There are plans to incorporate the duties of the LHINs with six other health agencies, including Cancer Care Ontario and eHealth Ontario.
Christine Elliott, deputy premier and minister of health, said that the aim of the suggested changes is to build a more integrated, coordinated, and accountable healthcare system which is easier for patients to navigate, as well as to modernize delivery and equipment of services.
“Our government is committed to building a modern, connected public healthcare system that patients, families, and caregivers deserve,” Elliott said. “To build a truly patient-centred system of care, we must enable collaboration and coordination from top to bottom.”
The PC government has also placed an emphasis on senior and mental healthcare, with a commitment for 30,000 nursing home beds and a $38.8 billion investment, respectively, over the next 10 years.
George Heckman, an associate professor at the University of Waterloo’s School of Public Health and Health Systems and the Schlegel Research Chair in Geriatric Medicine, believes that there is an opportunity here to improve on the shortcomings of the the LHIN system.
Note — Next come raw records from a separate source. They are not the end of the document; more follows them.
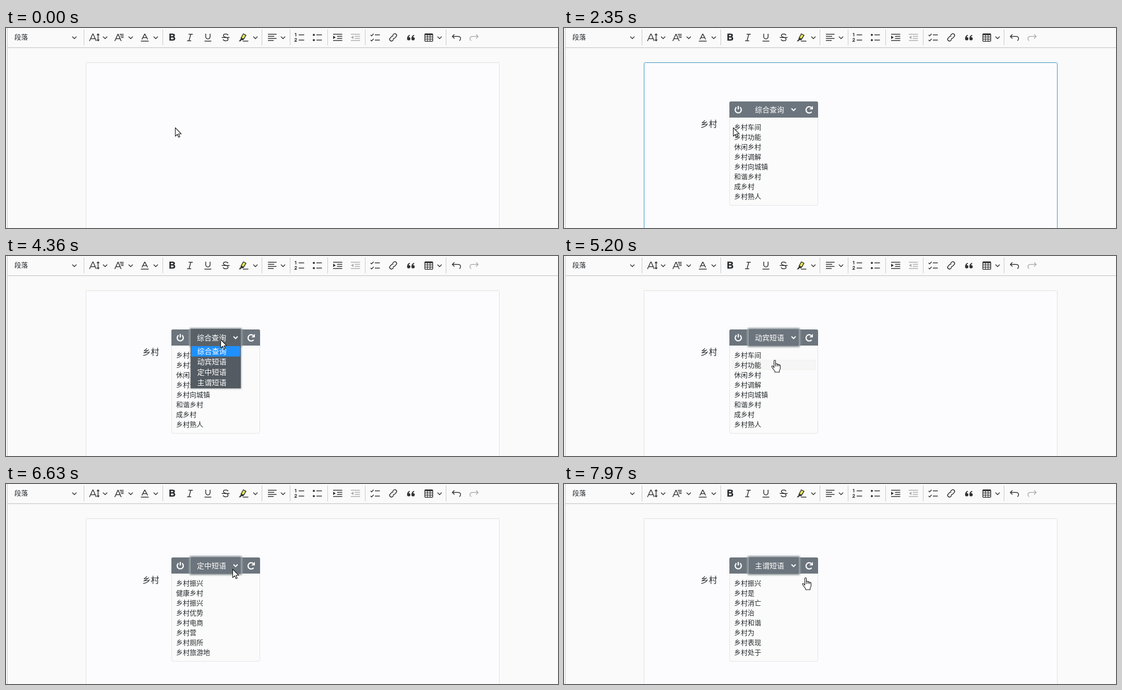
Animation of 1058x384 px, one loop 8000 ms. Source, as an HTML page:

```html
<!DOCTYPE html>
<html lang="zh-CN">
<head>
<meta charset="utf-8">
<title>短语查询</title>
<style>
  html, body { margin: 0; width: 100%; height: 100%; overflow: hidden; background: #fafafa; }
  svg { display: block; width: 100%; height: 100%; }
  text { font-family: "Noto Sans CJK SC", "Noto Sans CJK", "Noto Sans", sans-serif; fill: #262a2d; white-space: pre; }
  .latin { font-family: "Liberation Sans", sans-serif; }
  .icon { fill: none; stroke: #333; stroke-width: 1.5; }
  .solid { fill: #333; stroke: none; }
  .off { stroke: #adadad; }
  .off .solid { fill: #adadad; }
  .light { fill: none; stroke: #fff; stroke-width: 2.3; }
  .white { fill: #fff; }
  .pointer { fill: #fff; stroke: #111; stroke-width: 1.1; stroke-linejoin: round; }
</style>
</head>
<body>
<svg viewBox="0 0 1058 384">
  <defs>
    <path id="chevron" d="M-4-2L0 2 4-2"/>
    <path id="quote" d="M6.6 7.6A3.2 3.2 0 1 1 .2 7.6C.2 4 1.9 1.4 5 0L5.9 1.6C4.3 2.4 3.5 3.4 3.4 4.4A3.2 3.2 0 0 1 6.6 7.6Z"/>
    <filter id="blur" x="-20%" y="-30%" width="140%" height="160%"><feGaussianBlur stdDeviation="1.6"/></filter>
  </defs>

  <rect width="1058" height="384" fill="#fafafa"/>
  <path d="M2.5 0V384M2 37.5H1058" stroke="#c8c9c8"/>
  <path d="M3 38.5H1058" stroke="#ececeb"/>
  <rect id="paper" x="153.5" y="66.5" width="792" height="330" rx="2" fill="#fcfcff"/>

  <!-- Toolbar -->
  <text x="16" y="22" font-size="13">段落</text>
  <g id="seps" stroke="#c8c8c8"></g>
  <g id="chevrons" class="icon"></g>
  <g class="icon">
    <path d="M160 25L166.3 11.5H167L173 25M162.3 20.5H170.8M176.5 12V24M174.3 13.8L176.5 11.3 178.7 13.8M174.3 22.2L176.5 24.7 178.7 22.2"/>
    <path d="M208.5 25L214.5 12H215L220.8 25M210.7 20.5H218.8M218 12.2H225.5M219.2 15.2H225.5M220.5 18.2H225.5"/>
    <path d="M260.5 22L265.7 11.8H266.3L271.5 22M262.4 18.6H269.6M258.5 25.3H273.5"/>
    <path d="M350 12H358M347 24.5H355M354.2 12L350.8 24.5"/>
    <path d="M382.8 11V16.8A4.2 4.2 0 0 0 391.2 16.8V11M380.5 25.2H393.5"/>
    <path d="M425.6 14Q424.6 11.5 421 11.5 416.7 11.5 416.7 14.5 416.7 16.6 421 17.8 425.6 19 425.6 21.5 425.6 24.6 421.2 24.6 417 24.6 416.2 21.8M413.5 18.2H428.5"/>
    <path d="M450.6 19L454.9 11.2 459.9 13.8 455.6 21.4Z" fill="#e6e84a"/>
    <path d="M450 18.6L456 21.8 454 23.4 451 23.2 449.6 25.4H446.2L449.8 21Z" class="solid"/>
    <path d="M454 25.2H464.5"/>
    <path d="M502 12H518.5M502 16H514M502 20H518.5M502 24H513"/>
    <path d="M561 13.3H571.5M561 23.2H571.5M595 13.3H605.5M595 23.2H605.5"/>
    <path d="M553.5 11.2L555.6 10.2V16.2M553.3 21.5Q555.3 18.7 556.8 20.5 557.3 22 553.6 25.5H557.6" stroke-width="1.3"/>
    <circle cx="590" cy="13.3" r="2" class="solid"/><circle cx="590" cy="23.2" r="2" class="solid"/>
    <path d="M627 12H644.5M634.5 16H644.5M634.5 20H644.5M627 24H644.5"/>
    <path d="M627 14.7L632 18 627 21.3Z" class="solid"/>
    <g class="off">
      <path d="M661 12H678.5M668.5 16H678.5M668.5 20H678.5M661 24H678.5"/>
      <path d="M666 14.7L661 18 666 21.3Z" class="solid"/>
    </g>
    <path d="M698.8 13.2L700.8 15.2 704.6 11M698.8 23L700.8 25 704.6 20.8M707 13.3H716.5M707 23.2H716.5"/>
    <g transform="translate(742 18) rotate(-48)">
      <path d="M2-3.3H5A3.3 3.3 0 0 1 5 3.3H1.2A3.3 3.3 0 0 1-1.8 1.2M-2 3.3H-5A3.3 3.3 0 0 1-5-3.3H-1.2A3.3 3.3 0 0 1 1.8-1.2"/>
    </g>
    <use href="#quote" x="768.5" y="13" class="solid"/><use href="#quote" x="776.8" y="13" class="solid"/>
    <rect x="802.8" y="11.3" width="15" height="14.2" rx="1"/>
    <path d="M803 12.3H818" stroke-width="3"/>
    <path d="M803 17.2H818M803 21.3H818M807.8 12V25M812.8 12V25" stroke-width="1.2"/>
    <path id="undo" d="M859.5 12.3L855.5 16.2 859.5 20.2M855.8 16.2H866.5Q871.3 16.2 871.3 20.2 871.3 22.8 869 24.3"/>
    <use href="#undo" class="off" transform="translate(1760.5 0) scale(-1 1)"/>
  </g>
  <text x="312.2" y="24.4" font-size="17.5" class="latin" font-weight="bold" stroke="#262a2d" stroke-width=".5">B</text>

  <!-- Document text -->
  <text id="typed" x="261.5" y="190" font-size="16"></text>
  <path id="underline" stroke="#262a2d" stroke-dasharray="1 1"/>
  <path id="caret" stroke="#111"/>

  <!-- Phrase panel, drawn from its own top left corner -->
  <g id="panel">
    <path id="sheet" fill="#fafbfa" stroke="#e2e4e1"/>
    <rect id="hover" x="5" width="160" height="18" fill="#f5f6f5" stroke="#eaebe6" stroke-width=".6"/>
    <g id="list" font-size="13"></g>
    <path d="M0 31V3Q0 0 3 0H167Q170 0 170 3V31Z" fill="#6c757d"/>
    <g id="glow">
      <rect x="34" y="-3" width="102" height="37" rx="4" fill="#98a2a4" filter="url(#blur)"/>
      <rect x="37" y="-.5" width="96" height="32" rx="2" fill="#6c757d"/>
    </g>
    <g class="light">
      <path d="M13.6 11.2A5.9 5.9 0 1 0 20.4 11.2M17 8.8V15.6"/>
      <path d="M157.6 20A6 6 0 1 1 156.8 11.6"/>
      <path d="M160 8.6V15.2H153.4Z" fill="#fff" stroke="none"/>
    </g>
    <g id="menu">
      <rect x="36" y="0" width="98" height="114" fill="#6f7779" opacity=".65" filter="url(#blur)"/>
      <rect x="37" y="-1" width="96" height="33" fill="#5a6268"/>
      <rect x="37" y="32" width="96" height="81" fill="#545b62"/>
      <rect id="mark" x="38" width="94" height="20" fill="#1e90ff"/>
      <g id="options" font-size="14"></g>
    </g>
    <text id="choice" x="49" y="21.2" font-size="14" class="white"></text>
    <use href="#chevron" x="123" y="15.5" class="light" style="stroke-width:2"/>
  </g>

  <!-- Input method window -->
  <g id="ime">
    <rect id="imeBox" x="258.5" y="197.5" height="43" fill="#fcfcff" stroke="#c08a58"/>
    <rect id="imeFirst" x="258" y="197" height="44" fill="#ca6828"/>
    <g id="words"></g>
    <g id="smile" class="icon" stroke-width="1.3">
      <path d="M-22.5-22V21" stroke="#c08a58" stroke-width="1"/>
      <circle r="8.2"/>
      <path d="M-4.3 2.2Q0 7 4.3 2.2"/>
      <circle cx="-3" cy="-2.5" r="1.2" class="solid"/><circle cx="3" cy="-2.5" r="1.2" class="solid"/>
    </g>
  </g>

  <path id="arrow" class="pointer" d="M.5.5V16.8L4.3 13.2 6.8 18.8 9.2 17.8 6.8 12.3H12Z"/>
  <g id="hand" class="pointer">
    <path d="M-1.5 13V1.5Q-1.5 0 0 0T1.5 1.5V8Q1.5 6.6 3.2 6.8T4.7 8.5Q5 7.4 6.5 7.7T7.8 9.5Q8.2 8.6 9.4 9T10.5 10.7V15Q10.5 18 8.7 20V23H.2V21Q-2.5 18-5.5 13.2-6.5 11.5-5 11T-1.5 14.5Z"/>
    <path d="M1.5 7.5V12M4.7 8.5V12M7.8 9.5V12" fill="none"/>
  </g>
</svg>
<script>
const LOOP = 8000;
const $ = id => document.getElementById(id);
const set = (id, attrs) => { for (const k in attrs) $(id).setAttribute(k, attrs[k]); };
const show = (id, on) => $(id).style.display = on ? '' : 'none';
const fill = (id, html) => { const e = $(id); if (e.last !== html) { e.innerHTML = html; e.last = html; } };
const label = (x, y, s, attrs = '') => `<text x="${x}" y="${y}" ${attrs}>${s}</text>`;
// Latest entry whose start time has passed.
const current = (steps, t) => steps.filter(s => s[0] <= t).pop();
const within = (t, spans) => spans.some(([a, b]) => t >= a && t < b);

const kinds = ['综合查询', '动宾短语', '定中短语', '主谓短语'];
const typing = [
  [0, '', ''],
  [1100, 'x', '想 向 小 下 新 像 学'],
  [1220, 'xi', '西 吸 膝 舄 戏 习 曦'],
  [1330, 'xia', '下 夏 吓 瞎 霞 虾 峡'],
  [1410, 'xian', '先 线 现 县 险 闲 显'],
  [1500, 'xiang', '想 向 像 项 乡 香 相'],
  [1600, 'xiangc', '想吃 相处 乡村 相差 香菜 香肠'],
  [1690, 'xiangcu', '香醋 乡村 相促 想 向 像'],
  [1770, 'xiangcun', '乡村 相存 想存 想 向 像'],
  [1850, '乡村', '']
];
const lists = [
  [0, '组合三'],
  [2040, '乡村车间 乡村功能 休闲乡村 乡村调解 乡村向城镇 和谐乡村 成乡村 乡村熟人'],
  [5260, '走乡村 在乡村 投向乡村 流向乡村 留在乡村 像乡村 回归乡村 利用乡村'],
  [6330, '乡村振兴 健康乡村 乡村振兴 乡村优势 乡村电商 乡村营 乡村厕所 乡村旅游地'],
  [7620, '乡村振兴 乡村是 乡村消亡 乡村治 乡村和谐 乡村为 乡村表现 乡村处于']
];
const picks = [[0, 0], [5150, 1], [6210, 2], [7500, 3]];
const openSpans = [[3640, 5150], [5640, 6210], [6860, 7500]];
const caretSpans = [[310, 790], [1100, 2330], [2830, 3330]];
const route = [
  [0, 324, 191], [2560, 324, 191], [2860, 350, 220], [3340, 404, 163], [3600, 411, 160],
  [4480, 411, 160], [4950, 404, 200], [5250, 404, 200], [5600, 411, 160], [5700, 411, 160],
  [5930, 401, 220], [6280, 401, 220], [6600, 434, 163], [6900, 434, 163], [7380, 408, 239],
  [7560, 408, 239], [7900, 463, 180], [LOOP, 463, 180]
];

function mouseAt(t) {
  const i = Math.max(1, route.findIndex(p => p[0] > t));
  const [t0, x0, y0] = route[i - 1], [t1, x1, y1] = route[i];
  const k = (t - t0) / (t1 - t0), e = k * k * (3 - 2 * k);
  return [Math.round(x0 + (x1 - x0) * e), Math.round(y0 + (y1 - y0) * e)];
}

function drawText(t) {
  const [, word, found] = current(typing, t);
  const done = t >= 1850;
  $('typed').textContent = word;
  $('typed').setAttribute('class', done ? '' : 'latin');
  const end = word ? 261.5 + $('typed').getComputedTextLength() : 261.5;
  set('underline', { d: word && !done ? `M262 193.5H${end}` : '' });
  const cx = Math.round(end) + (done ? .5 : -.5);
  set('caret', { d: `M${cx} 175V194` });
  show('caret', within(t, caretSpans));

  show('ime', found);
  if (!found) return;
  let x = 258, html = '', first = 0;
  found.split(' ').forEach((w, i) => {
    const c = i ? '#111' : '#fff', d = i ? '#8a8a8a' : '#f6e4d8';
    html += label(x + 17, 226, i + 1, `class="latin" font-size="13" style="fill:${d}"`)
          + label(x + 27.5, 226.3, w, `font-size="18" style="fill:${c}"`);
    x += 60 + 18 * (w.length - 1);
    first = first || x - 257;
  });
  fill('words', html);
  set('imeFirst', { width: first });
  set('imeBox', { width: x + 45.5 - 258.5 });
  set('smile', { transform: `translate(${x + 24} 219)` });
}

function drawPanel(t, mx, my, hand) {
  show('panel', t >= 1180);
  const left = t < 1960 ? 296 : 317;
  const rows = current(lists, t)[1].split(' ');
  const bottom = 48 + 19 * Math.max(3, rows.length);
  const pick = current(picks, t)[1], open = within(t, openSpans);
  set('panel', { transform: `translate(${left} 141)` });
  set('sheet', { d: `M.5 30V${bottom - 4}Q.5 ${bottom - .5} 4 ${bottom - .5}H166Q169.5 ${bottom - .5} 169.5 ${bottom - 4}V30` });
  fill('list', rows.map((s, i) => label(9, 54 + 19 * i, s)).join(''));
  const row = Math.floor((my - 180.5) / 19 + .6);
  show('hover', hand && mx < left + 135 && row >= 0 && row < rows.length);
  set('hover', { y: 40 + 19 * row });

  $('choice').textContent = kinds[pick];
  show('glow', t >= 3560);
  show('menu', open);
  const over = my >= 173 ? Math.min(3, Math.floor((my - 173) / 20)) : pick;
  set('mark', { y: 32 + 20 * over });
}

function draw(t) {
  const [mx, my] = mouseAt(t);
  const hand = my > 172 && (t >= 1180 && t < 1900 || t >= 2560) && !within(t, openSpans);
  set('paper', { stroke: within(t, [[310, 3560]]) ? '#3a92bd' : '#dfe0da' });
  drawText(t);
  drawPanel(t, mx, my, hand);
  show('hand', hand);
  show('arrow', !hand);
  set(hand ? 'hand' : 'arrow', { transform: `translate(${mx} ${my})` });
}

fill('seps', [149, 300, 490, 544, 616, 688, 843].map(x => `<path d="M${x + .5} 3V33"/>`).join(''));
fill('chevrons', [131, 190, 239, 287, 478, 531, 831].map(x => `<use href="#chevron" x="${x}" y="18.5"/>`).join(''));
fill('options', kinds.map((s, i) => label(49.5, 47.2 + 20 * i, s, 'class="white"')).join(''));
// The mirrored arrow takes its grey from its own class.
let start;
function tick(now) {
  start ??= now;
  draw((now - start) % LOOP);
  requestAnimationFrame(tick);
}
draw(0);
requestAnimationFrame(tick);
</script>
</body>
</html>
```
“If you have a single agency that sets a standard in terms of how you assess people, that sets a quality standard,” he said. “[If] you do things correctly, [if the standards are the same] … you can allow local flexibility to come up with a solution that fits local needs that will meet the standard.”
“Right now, it doesn’t seem like there’s actually something firm. So it could go sideways or, if they really start thinking about these mechanisms, and that’s what they put in place, it might work,” Heckman said.
On Mar. 8, two more announcements were made. First, a Board of Directors has been chosen. Second, a Patient Declaration of Values for Ontario has been released by Elliott and Julie Drury, chair of the minister’s Patient and Family Advisory Council.
The Declaration has five core elements: respect and dignity, empathy and compassion, accountability, transparency, and equity and engagement. For more information, visit news.ontario.ca/newsroom/en.